17. Maurice

Maurice was written by E.M. Forster (A Room With a View, Howards End) in 1913-1914 and revised a number of times through 1960. Though Forster would privately show the novel to a few friends, including fellow author Christopher Isherwood, it was only published in 1971 after Forster’s death. Forster did not believe that it would have been publishable in his lifetime, due to the public attitudes about same-sex love at the time. A note found on the manuscript read: “Publishable, but worth it?”

In the book, Maurice Hall feels that he is somehow set apart from the typical life of marriage with a woman. When he attends university, he enters into a relationship with fellow student Clive Durham. They keep their partnership a secret for two years until Clive announces that he will eventually marry a woman. Though it is clear that Clive’s eventual marriage will be a joyless facade, a heartbroken Maurice leaves.

Maurice attempts to “cure” himself of his homosexuality by seeing a hypnotist, Mr. Lasker Jones. However, it becomes clear that such treatments are futile and Maurice soon abandons them. He eventually enters into a relationship with Alec Scudder, a gamekeeper employed by the Durhams. Though Scudder initially threatens to blackmail Maurice, it becomes clear that they are in love with one another.

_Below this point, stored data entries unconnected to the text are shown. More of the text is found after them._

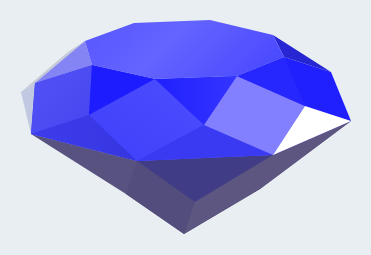
<!DOCTYPE html>
<html lang="en">
<head>
<meta charset="utf-8">
<title>Blue gem</title>
<style>
:root {
  --background: #e8eef2;
  --blue-deep: #2020ff;
  --blue-mid: #4040ff;
  --violet-grey: #57527f;
}
html, body { margin: 0; height: 100%; overflow: hidden; background: var(--background); }
svg { display: block; width: 371px; height: 255px; }
</style>
</head>
<body>
<svg viewBox="0 0 371 255" role="img" aria-label="Faceted blue gem">
  <defs>
    <linearGradient id="table-shade" x1="0" y1="0.3" x2="1" y2="0.6">
      <stop offset="0" stop-color="#5858ff"/>
      <stop offset="0.4" stop-color="#6464ff"/>
      <stop offset="1" stop-color="#4a4aff"/>
    </linearGradient>
    <linearGradient id="kite-shade" x1="0" y1="1" x2="1" y2="0">
      <stop offset="0" stop-color="#4040fa"/>
      <stop offset="1" stop-color="#4c4cff"/>
    </linearGradient>
    <linearGradient id="left-shade" x1="0" y1="0" x2="1" y2="1">
      <stop offset="0" stop-color="#5252f6"/>
      <stop offset="1" stop-color="#4646f0"/>
    </linearGradient>
    <linearGradient id="girdle-shade" x1="0" y1="0" x2="1" y2="0">
      <stop offset="0" stop-color="#3c3cec"/>
      <stop offset="1" stop-color="#3636e0"/>
    </linearGradient>
    <linearGradient id="star-shade" x1="0" y1="0" x2="1" y2="0">
      <stop offset="0" stop-color="#2020ff"/>
      <stop offset="1" stop-color="#3434ff"/>
    </linearGradient>
  </defs>

  <g id="pavilion">
    <polygon fill="#57527f" points="31,134 137,161 273,155 351,121 260,189 184,234 126,194"/>
    <polygon fill="#524d7c" points="137,161 195,202 184,234 126,194"/>
    <polygon fill="#403c86" points="137,161 273,155 195,202"/>
    <polygon fill="#5c5680" points="195,202 273,155 351,121 260,189 184,234"/>
  </g>

  <g id="back-facets">
    <polygon fill="#c0c8e2" points="21,92 35,83 31,134"/>
    <polygon fill="#c4cad6" points="21,92 68,52 85,41 35,83"/>
  </g>

  <g id="crown">
    <polygon fill="#3434f4" points="35,83 92,65 155,79 237,76 284,57 351,121 273,155 137,161 31,134"/>
    <polygon fill="#8484f4" points="85,41 92,65 35,83"/>
    <polygon fill="url(#left-shade)" points="35,83 92,65 89,115 31,134"/>
    <polygon fill="url(#girdle-shade)" points="31,134 89,115 137,161"/>
    <polygon fill="#1c1cff" points="92,65 155,79 89,115"/>
    <polygon fill="url(#kite-shade)" points="155,79 204,125 137,161 89,115"/>
    <polygon fill="url(#star-shade)" points="155,79 237,76 204,125"/>
    <polygon fill="#3a3af2" points="204,125 273,155 137,161"/>
    <polygon fill="#8280ff" points="237,76 305,106 273,155 204,125"/>
    <polygon fill="#2626ff" points="284,57 305,106 237,76"/>
    <polygon fill="#2020ff" points="284,57 331,72 351,121 305,106"/>
    <polygon fill="#2626d2" points="273,35 331,72 284,57"/>
    <polygon fill="#fff" points="305,106 351,121 273,155"/>
  </g>

  <polygon id="table" fill="url(#table-shade)" points="85,41 134,23 210,20 273,35 284,57 237,76 155,79 92,65"/>
</svg>
</body>
</html>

Through a series of difficulties and miscommunications, Scudder very nearly sails alone for Argentina. However, it is strongly implied that the pair meets again and begins to build a happy life together.